For alumnus Jerry Evans, every job is a custom job.
“The shape of a person’s limb is as unique as their signature,” he says. “You can’t meet this need with mass production.”
After graduating from the University of Toronto with a master's degree in civil engineering, Evans pursued an MBA and had a successful 20-year career in the financial sector. Today, he is the CEO of Nia Technologies Inc., a not-for-profit social enterprise that uses computer-aided design (CAD) software and 3D printers to enhance the fabrication of prosthetic devices around the world.
The company collaborates with clinics and hospitals worldwide, including in Canada, Uganda, Tanzania and Cambodia.
The idea was sparked five years ago when Evans was doing consulting work for cbm Canada, a charity helping children with disabilities in lower-income countries.
“They were very interested in the possibilities of 3D printing to enhance what they were doing already,” he says. “They wanted someone who could understand both the financial and engineering aspects of the challenge.”
Evans says that in any given year, approximately 38 million people globally need prosthetics or orthotics, but only about 10 per cent actually receive them. One of the challenges is throughput: It can take up to a week to create a single device by hand, whereas a 3D printer can produce a comparable device in about a day.
With Evans at the helm, the team soon developed a partnership with Professor Matt Ratto, an associate professor in U of T’s Faculty of Information and an expert in 3D printing. In 2015, Nia was created to move the project forward, and Evans stepped up to become its CEO, with Ratto as chief science officer.
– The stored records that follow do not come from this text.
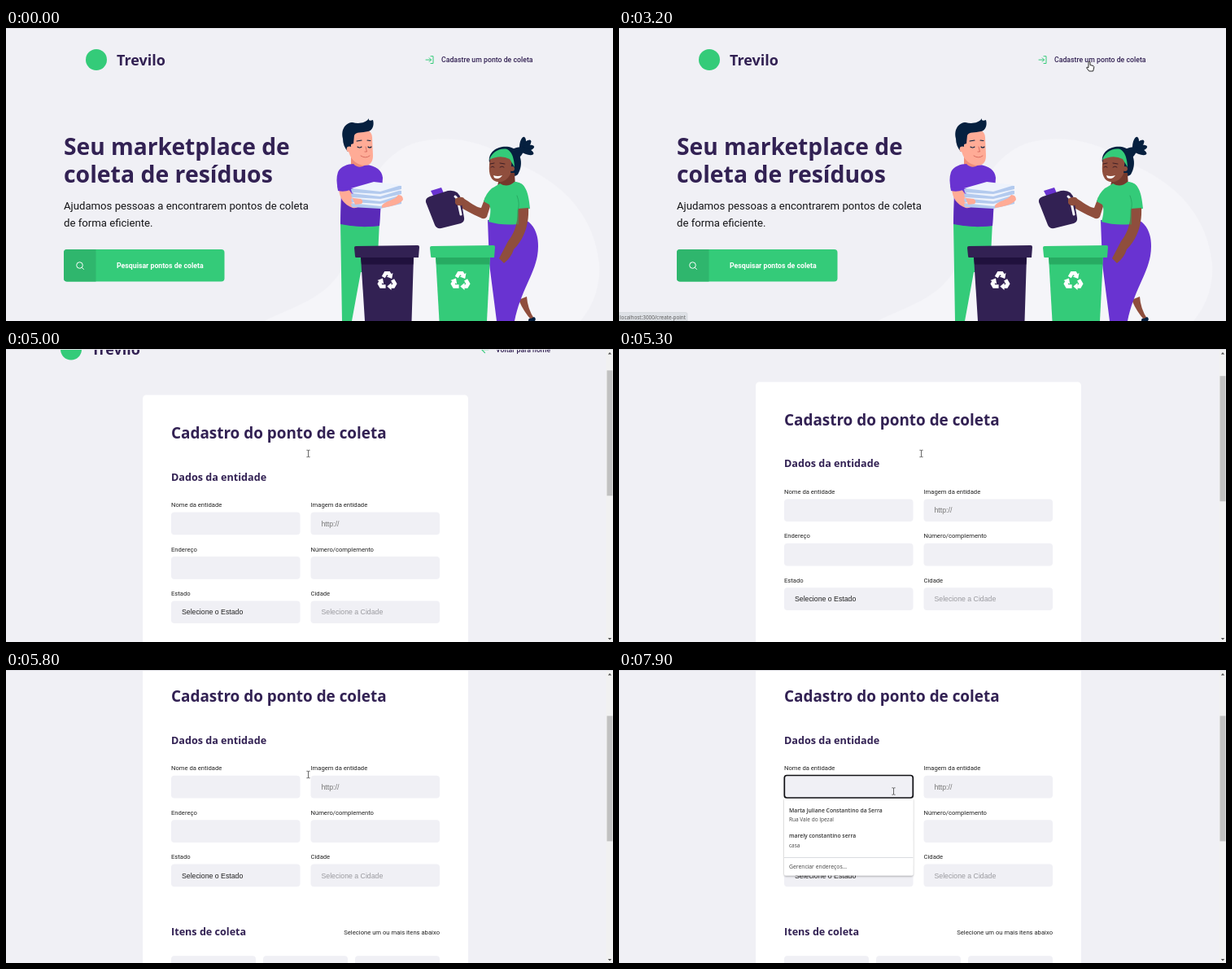
These frames come from a looping animation (746 by 360 pixels, 8000 ms). An HTML page:

```html
<!DOCTYPE html>
<html lang="pt-BR">
<head>
<meta charset="utf-8">
<title>Pontos de coleta</title>
<style>
html, body { margin: 0; width: 100%; height: 100%; overflow: hidden; background: #f0f0f5; }
svg { display: block; width: 746px; height: 360px; }
text { font-family: Roboto, sans-serif; fill: #222; white-space: pre; }
.head { font-family: "Open Sans", sans-serif; font-weight: 700; fill: #322153; }
.link { font-size: 8.74px; font-weight: 500; fill: #322153; }
.lead { font-size: 13.16px; fill: #151518; }
.label { font-size: 7.65px; }
.field { font-family: "Liberation Sans", Arial, sans-serif; font-size: 8.74px; }
.ui { font-family: "Open Sans", sans-serif; font-size: 6.5px; fill: #444; }
.strong { font-size: 6.8px; font-weight: 600; fill: #333; }
.line { fill: none; stroke-linecap: round; stroke-linejoin: round; }
</style>
</head>
<body>
<svg viewBox="0 0 746 360" xmlns="http://www.w3.org/2000/svg">
<defs>
  <filter id="shade" x="-10%" y="-10%" width="120%" height="125%">
    <feDropShadow dx="0" dy="1" stdDeviation="1.2" flood-color="#000" flood-opacity=".35"/>
  </filter>
  <g id="turn">
    <path d="M-4.700-4.900L-1.850-9.800H1.850L3.300-7.300" fill="none" stroke="#fff" stroke-width="4.600"/>
    <path d="M7-9.900L5.700-3.100-.8-5.400Z" fill="#fff"/>
  </g>
  <g id="recycle">
    <use href="#turn"/>
    <use href="#turn" transform="rotate(120)"/>
    <use href="#turn" transform="rotate(240)"/>
  </g>
  <g id="brand">
    <circle cx="13" cy="39" r="13" fill="#34cb79"/>
    <text class="head" x="38" y="45.500" font-size="18">Trevilo</text>
  </g>
</defs>
<rect width="746" height="360" fill="#f0f0f5"/>

<g id="home">
  <path d="M318 360C350 343 398 332 416 290C430 240 440 165 500 142C540 129 590 138 625 165C680 188 722 225 729 290C731 325 716 348 706 360Z" fill="#f5f5f9"/>
  <use href="#brand" x="98"/>
  <path class="line" d="M522 34.700H525V43.500H522M516 39.100H522.500M520.200 36.800L522.500 39.100 520.200 41.400" stroke="#34cb79"/>
  <text class="link" x="535" y="42">Cadastre um ponto de coleta</text>
  <text class="head" x="71" y="155.500" font-size="28.2">Seu marketplace de</text>
  <text class="head" x="71" y="189.500" font-size="28.4">coleta de resíduos</text>
  <text class="lead" x="71" y="223">Ajudamos pessoas a encontrarem pontos de coleta</text>
  <text class="lead" x="71" y="244">de forma eficiente.</text>
  <rect x="71" y="272" width="197.500" height="39.500" rx="4" fill="#34cb79"/>
  <path d="M75 272H110.500V311.500H75Q71 311.500 71 307.500V276Q71 272 75 272Z" fill="#2fb66d"/>
  <path class="line" d="M93.700 294.700L95.400 296.400" stroke="#fff"/>
  <circle cx="90.500" cy="291.500" r="3.800" fill="none" stroke="#fff"/>
  <text class="link" x="136" y="295" style="fill:#fff;font-weight:700">Pesquisar pontos de coleta</text>

  <!-- man -->
  <path d="M411 238H459L456 300H436L425 360H413Z" fill="#34cb79"/>
  <path d="M424 155H442V172Q432 178 424 170Z" fill="#ef8d78"/>
  <path d="M408 177C411 170 420 167 427 167Q434 174 442 168C455 169 462 175 463 184L459 243Q434 246 411 240L412 198L408 198Q405 186 408 177Z" fill="#6933d1"/>
  <path d="M412 212L411 241Q434 246 459 243L460 218Z" fill="#5a2ab8"/>
  <path d="M421 130C424 121 449 120 450 134L451 157C451 166 446 169 440 169C430 168 422 160 421 150Z" fill="#ffab96"/>
  <path d="M414 136C411 124 418 116 426 116C433 118 442 117 446 111Q445 115 451 113C453 120 450 126 445 127C437 129 430 127 428 132L427 142 424 143 424 150 420 152C416 147 414 142 414 136Z" fill="#06203f"/>
  <circle cx="422" cy="149" r="3.400" fill="#ffab96"/>
  <path class="line" d="M432 146Q434.500 148 437 146M445 146Q447 148 449 146M431 139L437 138M444 138L448 138.500" stroke="#06203f" stroke-width="1.100"/>
  <path class="line" d="M442 146L443.500 152H441M436 157Q442 161 447 157" stroke="#cf5f55" stroke-width=".8"/>
  <path d="M409 198H421L428 208L437 215Q434 222 426 221C415 217 410 209 409 198Z" fill="#ffab96"/>
  <path d="M407 193Q414 199 423 196V199Q415 202 408 200Z" fill="#6933d1"/>
  <g id="papers"></g>
  <path d="M462 218C466 212 478 212 482 205Q488 205 488 211C484 217 474 219 462 221Z" fill="#ffab96"/>
  <path d="M426 209L436 210Q440 213 437 216L429 217Z" fill="#ffab96"/>

  <!-- woman -->
  <g id="bun" fill="#06203f"></g>
  <path d="M594 165C592 151 606 144 618 146C633 149 637 167 629 180Q622 186 616 174Z" fill="#06203f"/>
  <path d="M607 178H625L626 196Q614 202 604 195Z" fill="#74392c"/>
  <path d="M595 160C593 172 593 182 599 187C607 192 616 188 620 179L622 160C614 152 603 153 595 160Z" fill="#8f4e3d"/>
  <path d="M594 162C597 153 606 147 616 149Q624 153 625 171L619 161Q607 155 594 162Z" fill="#34cb79"/>
  <path class="line" d="M596 171Q598 169 600 171M607 171Q610 169 612 171M595 167L600 166M607 166L613 167" stroke="#2a1420" stroke-width=".8"/>
  <path d="M599 181Q604 183 610 181Q606 187 600 184Z" fill="#fff"/>
  <circle cx="622" cy="173" r="3" fill="#8f4e3d"/>
  <path d="M630 334L640 330Q641 345 649 357L646 359Q637 350 630 334Z" fill="#8f4e3d"/>
  <path d="M642 360Q642 356 645 357L649 355Q652 357 650 360Z" fill="#06203f"/>
  <path d="M592 236L632 234C649 237 657 255 653 280C649 303 632 325 625 360H603L594 290Z" fill="#6933d1"/>
  <path d="M597 213L591 232Q588 236 583 233C573 229 562 222 554 218L553 211 562 209C570 214 577 220 584 221L589 208Z" fill="#8f4e3d"/>
  <path d="M597 197Q604 193 607 191Q616 197 625 189C636 189 642 197 644 222L630 224L629 241Q610 243 593 238C596 228 596 222 594 217L587 213Q590 203 597 197Z" fill="#34cb79"/>
  <path d="M629 222L642 221C643 241 637 259 624 272Q621 282 612 289L606 283L617 262C627 249 629 237 629 222Z" fill="#8f4e3d"/>
  <path d="M628 206Q632 216 629 224L629 241" class="line" stroke="#28aa63"/>

  <!-- jug -->
  <path d="M522 200L535 196L538 203L526 208Z" fill="#6933d1"/>
  <path d="M516 214Q515 209 521 207L543 200Q556 198 559 210L563 233Q564 238 559 240L535 246Q529 247 527 242Z" fill="#322153"/>
  <path class="line" d="M552 207Q555 209 556 215L559 229" stroke="#f7f7fa" stroke-width="3"/>
  <path d="M552 210Q558 206 563 209L560 213Q565 215 560 218Q554 219 552 215Z" fill="#8f4e3d"/>

  <!-- bins -->
  <path d="M436 281H501L498.500 360H441Z" fill="#322153"/>
  <path d="M436 282H501L500.500 290.500H437Z" fill="#20113d"/>
  <path d="M430 268L506 267Q508 267 508 269L507 282H430Q429 282 429 280L428 270Q428 268 430 268Z" fill="#322153"/>
  <path d="M528 281H595L591 360H532.500Z" fill="#34cb79"/>
  <path d="M528 282H594.500L594 290.500H529Z" fill="#27ab62"/>
  <path d="M523 268L599 267Q601 267 601 269L600 282H523Q522 282 522 280L521 270Q521 268 523 268Z" fill="#34cb79"/>
  <use href="#recycle" x="468.500" y="311"/>
  <use href="#recycle" x="558.500" y="311"/>
</g>

<g id="form">
  <g id="page">
    <use href="#brand" x="67"/>
    <path class="line" d="M593 39H584.500M588.500 35L584.500 39 588.500 43" stroke="#34cb79" stroke-width="1.100"/>
    <text class="link" x="602" y="42">Voltar para home</text>
    <rect x="168" y="95" width="400" height="700" rx="4.400" fill="#fff"/>
    <text class="head" x="203" y="148.600" font-size="18.9">Cadastro do ponto de coleta</text>
    <text class="head" x="203" y="200" font-size="12.6">Dados da entidade</text>
    <g id="fields"></g>
    <text class="head" x="203" y="435.500" font-size="12.6">Itens de coleta</text>
    <text class="label" x="533" y="434" text-anchor="end">Selecione um ou mais itens abaixo</text>
  </g>
  <rect id="focus" x="203.300" y="129.500" width="158" height="27.500" rx="3" fill="none" stroke="#101014" stroke-width="1.700"/>
  <g id="list">
    <path d="M203 158H361.500V250.500Q361.500 252.500 359.500 252.500H205Q203 252.500 203 250.500Z" fill="#fff" filter="url(#shade)"/>
    <text class="ui strong" x="209" y="174.500">Marta Juliane Constantino da Serra</text>
    <text class="ui" x="209" y="186">Rua Vale do Ipezal</text>
    <text class="ui strong" x="209" y="206">marely constantino serra</text>
    <text class="ui" x="209" y="218">casa</text>
    <path d="M203 230.500H361.500" stroke="#dadce0"/>
    <text class="ui" x="209" y="244" style="font-size:6.8px">Gerenciar endereços...</text>
  </g>
  <rect x="737.500" width="8.500" height="360" fill="#f1f1f1"/>
  <path d="M739.800 6.500L742 4 744.200 6.500ZM739.800 355L742 357.500 744.200 355Z" fill="#505050"/>
  <rect id="thumb" x="738.500" y="10" width="7" height="154" fill="#c1c1c1"/>
</g>

<rect width="746" height="1" fill="#dfdfe5"/>
<g id="status">
  <path d="M0 349.500H82Q84 349.500 84 351.500V360H0Z" fill="#dee1e6" stroke="#cbced3" stroke-width=".5"/>
  <text class="ui" x="1" y="357.500" style="font-size:6.35px;fill:#555">localhost:3000/create-point</text>
</g>
<g id="cursor">
  <path id="arrow" d="M0 0V9.500L2.200 7.500 3.800 10.800 5.200 10.200 3.700 7H6.700Z" fill="#fff" stroke="#111" stroke-width=".8"/>
  <path id="hand" d="M-1 1C-1-.2 1-.2 1 1V4.500L5 5.500Q6 6 5.700 8L4.600 12H-.3L-3.300 8Q-3.500 6.300-1 7.600Z" fill="#fff" stroke="#111" stroke-width=".9"/>
  <path id="beam" class="line" d="M-1.700-4.200H-.6L0-3.700 .6-4.200H1.700M0-3.700V3.700M-1.700 4.200H-.6L0 3.700 .6 4.200H1.700" stroke="#444" stroke-width=".8"/>
</g>
</svg>
<script>
const $ = id => document.getElementById(id);
const LOOP = 8000, TICK = 100, WHEEL = 54.6;

// time, x, y, shape
const moves = [
  [1600, 220, 345, 'arrow'], [1700, 245, 285, 'hand'], [1800, 309, 170, 'beam'],
  [2000, 400, 125, 'arrow'], [2300, 510, 85, 'arrow'], [2500, 564, 57, 'arrow'],
  [2700, 573, 46, 'hand'], [2900, 578, 41, 'hand'], [3600, 578, 41, 'hand'],
  [3700, 540, 56, 'arrow'], [4100, 428, 275, 'arrow'], [4400, 428, 275, 'arrow'],
  [4600, 371.5, 128.5, 'beam'], [6400, 371.5, 128.5, 'beam'],
  [6700, 352, 140, 'beam'], [7100, 337.5, 149, 'beam']
];

function build() {
  const sheet = i => {
    const y = 216 - i * 6;
    return `<path d="M424 ${y}L452 ${y - 7} 486 ${y - 4}V${y}L460 ${y + 6} 425 ${y + 4}Z" fill="#b3caee"/>` +
      `<path d="M424 ${y - 1}L452 ${y - 9} 486 ${y - 5} 460 ${y + 3}Z" fill="#eef3fc"/>`;
  };
  $('papers').innerHTML = [0, 1, 2, 3].map(sheet).join('');

  $('bun').innerHTML = [-80, -45, -12, 22, 125, 165].map(a =>
    `<ellipse cx="6" rx="9.500" ry="3.800" transform="translate(634 149) rotate(${a})"/>`).join('');

  const field = (x, y, label, text = '', color = '#757575') =>
    `<text class="label" x="${x}" y="${y - 6.3}">${label}</text>` +
    `<rect x="${x}" y="${y}" width="158.500" height="27.700" rx="4" fill="#f0f0f5"/>` +
    `<text class="field" x="${x + 13}" y="${y + 17}" style="fill:${color}">${text}</text>`;
  const left = 203, right = 374.5, row = i => 239 + i * 54.4;
  $('fields').innerHTML =
    field(left, row(0), 'Nome da entidade') +
    field(right, row(0), 'Imagem da entidade', 'http://') +
    field(left, row(1), 'Endereço') +
    field(right, row(1), 'Número/complemento') +
    field(left, row(2), 'Estado', 'Selecione o Estado', '#222') +
    field(right, row(2), 'Cidade', 'Selecione a Cidade', '#9a9a9f') +
    [0, 1, 2].map(i => `<rect x="${left + i * 113}" y="460.500" width="104" height="98" rx="4" fill="#f0f0f5"/>`).join('');
}

const show = (id, on) => $(id).setAttribute('visibility', on ? 'inherit' : 'hidden');
const ease = p => 1 - (1 - Math.min(1, Math.max(0, p))) ** 3;

function pointer(t) {
  const i = moves.findLastIndex(m => m[0] <= t);
  const [t0, x0, y0, shape] = moves[Math.max(i, 0)];
  const [t1, x1, y1] = moves[i + 1] || [t0 + 1, x0, y0];
  const p = (t - t0) / (t1 - t0);
  $('cursor').setAttribute('visibility', i < 0 ? 'hidden' : 'visible');
  $('cursor').setAttribute('transform', `translate(${x0 + (x1 - x0) * p} ${y0 + (y1 - y0) * p})`);
  for (const s of ['arrow', 'hand', 'beam']) $(s).setAttribute('display', s === shape ? 'inline' : 'none');
}

function render(ms) {
  const t = Math.floor(ms % LOOP / TICK) * TICK;
  const scroll = WHEEL * (ease((t - 4900) / 300) + ease((t - 5500) / 300));
  show('home', t < 3700);
  $('form').setAttribute('display', t < 3700 ? 'none' : 'inline');
  $('page').setAttribute('transform', `translate(0 ${-scroll})`);
  $('thumb').setAttribute('y', 10 + scroll * 0.425);
  show('focus', t >= 7300);
  show('list', t >= 7400);
  show('status', t >= 3100 && t < 4000);
  $('status').setAttribute('opacity', t < 3200 ? 0.6 : 1);
  pointer(t);
}

build();
const start = performance.now();
function frame() {
  render(performance.now() - start);
  requestAnimationFrame(frame);
}
frame();
</script>
</body>
</html>
```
Using 3D printing combines the speed and reproducibility of industrial manufacturing with the artistry and customization of handcrafted goods. Prosthetics seemed like an ideal application for the technology, but Evans and his team needed to be sure that it was what their partners really needed.
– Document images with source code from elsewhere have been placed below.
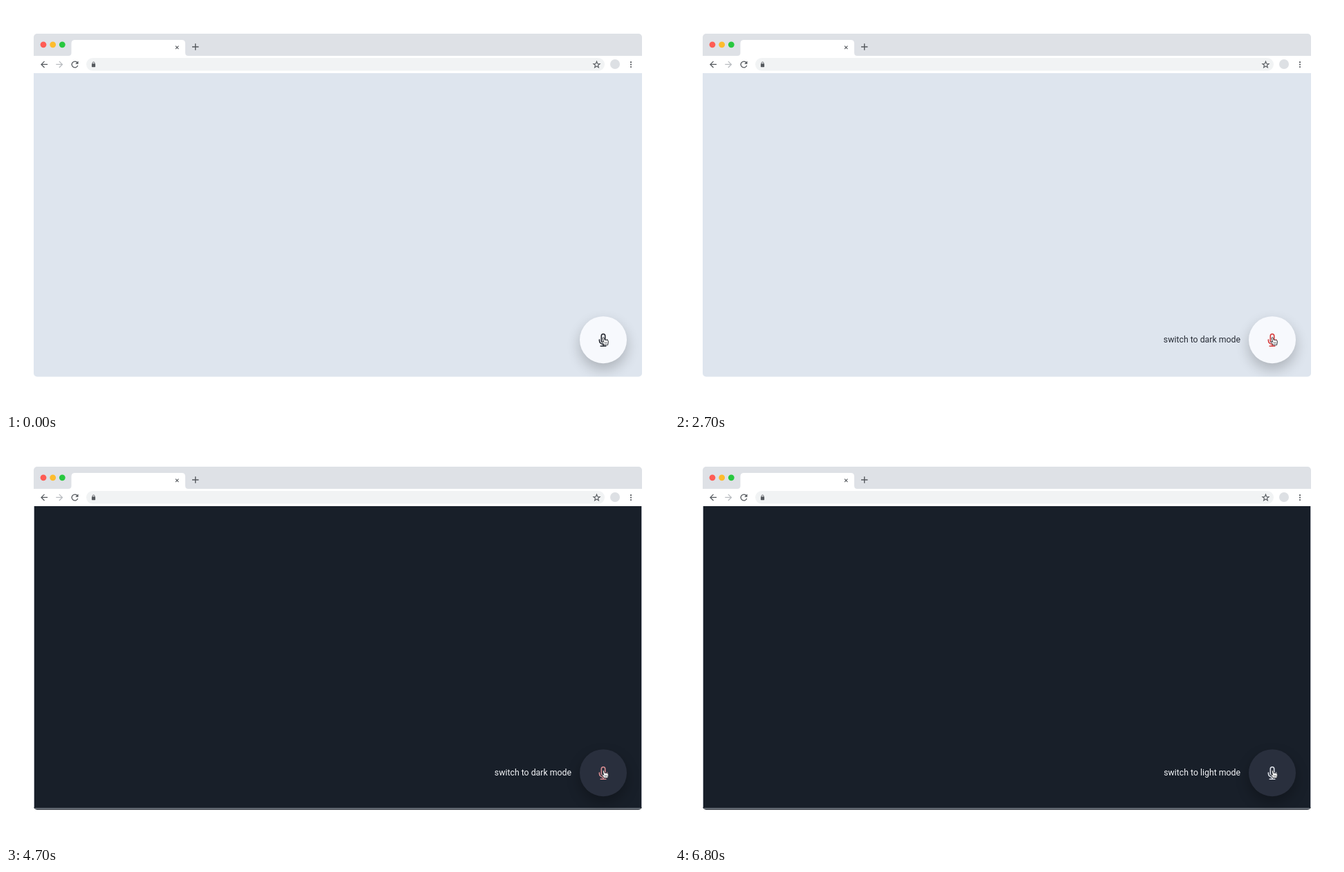
Recreate the animation shown at these times as an HTML page. Size 958 px wide and 585 px high, loop 7.4 s.

```html
<!DOCTYPE html>
<html lang="en">
<head>
<meta charset="utf-8">
<title>Voice theme switch</title>
<style>
  html, body { margin: 0; width: 100%; height: 100%; overflow: hidden; background: #fff; }
  svg { display: block; width: 100vw; height: 100vh; }
  text { font: 12.3px Roboto, sans-serif; text-anchor: end; }
  .line { fill: none; stroke-linecap: round; stroke-linejoin: round; }
</style>
</head>
<body>
<svg viewBox="0 0 958 585">
  <defs>
    <clipPath id="window"><rect x="40" y="40" width="879" height="495.4" rx="5"/></clipPath>
    <filter id="blur" x="-60%" y="-60%" width="220%" height="220%"><feGaussianBlur stdDeviation="9.5"/></filter>
    <path id="arrow" d="M20 11H7.83l5.59-5.59L12 4l-8 8 8 8 1.41-1.41L7.83 13H20z"/>
  </defs>

  <g clip-path="url(#window)">
    <g id="page">
      <rect id="back" x="40" y="90" width="879" height="446"/>
      <g id="edge">
        <path d="M40.4 97V532M918.6 97V532" stroke="#dfe3e8" stroke-width=".9"/>
        <path d="M42 533.6H917" stroke="#9da3ab" stroke-width="1"/>
      </g>
      <circle id="shadow" cx="863" cy="491" r="34" filter="url(#blur)"/>
      <circle id="button" cx="863" cy="482.2" r="34"/>
    </g>

    <rect x="40" y="40" width="879" height="32" fill="#dee1e6"/>
    <rect x="40" y="72" width="879" height="25" fill="#fff"/>
    <path d="M90 72q4.5 0 4.5-4.5V54q0-5 5-5H254q5 0 5 5V67.5q0 4.5 4.5 4.5z" fill="#fff"/>
    <circle cx="54" cy="55.8" r="4.4" fill="#ff5c54"/>
    <circle cx="67.7" cy="55.8" r="4.4" fill="#fdbc2e"/>
    <circle cx="81.3" cy="55.8" r="4.4" fill="#28c83f"/>
    <path d="M245 57.7l4.4 4.4M249.4 57.7l-4.4 4.4" stroke="#55595e" stroke-width="1.1"/>
    <path d="M269 59H278.4M273.7 54.3V63.7" stroke="#55595e" stroke-width="1.4"/>

    <rect x="116" y="75" width="749" height="18.6" rx="9.3" fill="#f1f3f4"/>
    <g fill="#55595e">
      <use href="#arrow" transform="translate(47.6 76.9) scale(.625)"/>
      <use href="#arrow" transform="translate(84.8 76.9) scale(-.625 .625)" fill="#b9bcc0"/>
      <path transform="translate(92 76.9) scale(.625)" d="M17.65 6.35A8 8 0 1 0 19.73 14H17.65A6 6 0 1 1 16.22 7.78L13 11H20V4z"/>
      <rect x="123.9" y="83.3" width="5.2" height="4.9" rx=".6"/>
      <path class="line" d="M125 83.5v-1.1a1.5 1.5 0 0 1 3 0v1.1" stroke="#55595e" stroke-width=".9"/>
      <circle cx="903" cy="81.2" r="1.1"/>
      <circle cx="903" cy="84.6" r="1.1"/>
      <circle cx="903" cy="88" r="1.1"/>
    </g>
    <polygon id="star" fill="none" stroke="#55595e" stroke-width="1.1"/>
    <circle cx="880" cy="84" r="7" fill="#dde0e4"/>
  </g>

  <text id="words" x="817" y="486.3"></text>
  <g id="mic" class="line" stroke-width="1.6">
    <rect x="860.3" y="473.8" width="5.4" height="12" rx="2.7"/>
    <path d="M857.4 482v1.2a5.6 5.4 0 0 0 11.2 0V482M863 488.7V491.2M859.2 491.3H866.8"/>
  </g>
  <g class="line" stroke="#23262c">
    <path d="M862.2 479.2q1-1.4 2 0l1 3.4q.9-.9 1.7.1 1-.7 1.7.2 1.2-.4 1.6.8.6 2.6-.3 4.4l-.3 1.6h-5.2q-1.4-2.2-3.6-4.6-.2-1.6 2.6.1z" fill="#fff" stroke-width=".9" style="fill:#fff"/>
    <path d="M865.4 485.6v2.2M866.9 485.6v2.2M868.4 485.6v2.2" stroke-width=".5"/>
  </g>
</svg>
<script>
  const LOOP = 7400;
  const el = id => document.getElementById(id);
  const set = (id, name, value) => el(id).setAttribute(name, value);

  const themes = {
    light: { page: "#dee5ee", button: "#f7f9fd", shade: 0.22, mic: [35, 39, 47], text: "#272c36" },
    dark: { page: "#181f29", button: "#292f3d", shade: 0.28, mic: [222, 226, 233], text: "#f3f5f8" }
  };
  const red = [214, 58, 58];

  const phrases = [
    [0, ""],
    [1700, "it's too dark"],
    [2300, "switch to dark mode"],
    [5200, "switch"],
    [5500, "switch to"],
    [6000, "switch to light"],
    [6500, "switch to light mode"]
  ];
  // Start and end of each listening period
  const listening = [[500, 3500], [4700, 6800]];

  const points = Array.from({ length: 10 }, (_, i) => {
    const r = i % 2 ? 2.1 : 4.9, a = i * Math.PI / 5;
    return [853.5 + r * Math.sin(a), 84.9 - r * Math.cos(a)].map(n => n.toFixed(2));
  });
  set("star", "points", points.join(" "));

  function heat(t) {
    const span = listening.find(([from, to]) => t >= from && t < to);
    return !span ? 0 : t < span[0] + 100 ? 0.5 : 1;
  }

  function draw(t) {
    const dark = t >= 3900;
    const theme = dark ? themes.dark : themes.light;
    const k = heat(t);
    const mic = theme.mic.map((c, i) => Math.round(c + (red[i] - c) * k));
    set("back", "fill", theme.page);
    set("edge", "visibility", dark ? "visible" : "hidden");
    set("button", "fill", theme.button);
    set("shadow", "opacity", theme.shade);
    set("mic", "stroke", `rgb(${mic})`);
    set("words", "fill", theme.text);
    el("words").textContent = phrases.filter(([at]) => at <= t).pop()[1];
  }

  const start = performance.now();
  function tick() {
    draw((performance.now() - start) % LOOP);
    requestAnimationFrame(tick);
  }
  tick();
</script>
</body>
</html>
```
“Before we spent any time in development, we spent a lot of time in prosthetic workshops and clinics in low-income countries,” he says. “We discussed what their pain points really were, and how we might be able to enhance their processes.”
Nia uses commercially available 3D printers, but the software used to design the devices, known as NiaFit, was custom-made by Nia with the help of another U of T alumnus, Ryan Schmidt. It is based in part on the Unity platform, which is widely used in the gaming industry to represent 3D objects.
“We took a gaming engine and overlaid our own mesh CAD routines on top,” says Evans. “The clinicians take to it like ducks to water.”
Most software used for prosthetics relies on users sending digital scans away to be manipulated by designers on the other side of the world. By contrast, Nia’s solution is self-contained. Dubbed 3D PrintAbility, it integrates both the software and the hardware – scanners, printers, etc. – into a single integrated package.
“We train the users and provide them with remote support, but they do everything at the point-of-care,” says Evans.
Nia recently completed a large-scale clinical study in which its technology was benchmarked against existing methods for more than 140 patients in Uganda, Tanzania and Cambodia. Production was much faster using Nia’s digital toolchain, and patient-reported comfort and functionality of 3D printed devices, compared favourably to traditionally fabricated devices.
The project is now entering into what Evans calls the “early-adopter” phase, in which the team aims to partner with large foundations to fund the implementation of their toolchain at their partner clinics. By seeding the market in this way, they hope to create a self-sustaining system that will be affordable for clinics in lower-income and higher-income countries alike.
The project has come a long way in the past five years, but Evans will always remember the very first patient, Roseline, whom he first met at CoRSU Rehabilitation Hospital in Uganda.
“She was a shy four-year-old who had travelled for 35 hours with her 12-year-old brother, Cylus,” he says.
Born without a right foot, Roseline was fitted with a prosthetic created using 3D PrintAbility. Evans next saw her 16 months later.
“She wasn’t shy anymore – she was jumping, hopping, skipping,” he says. “I’d like to think that we contributed to her well-being and her happiness.”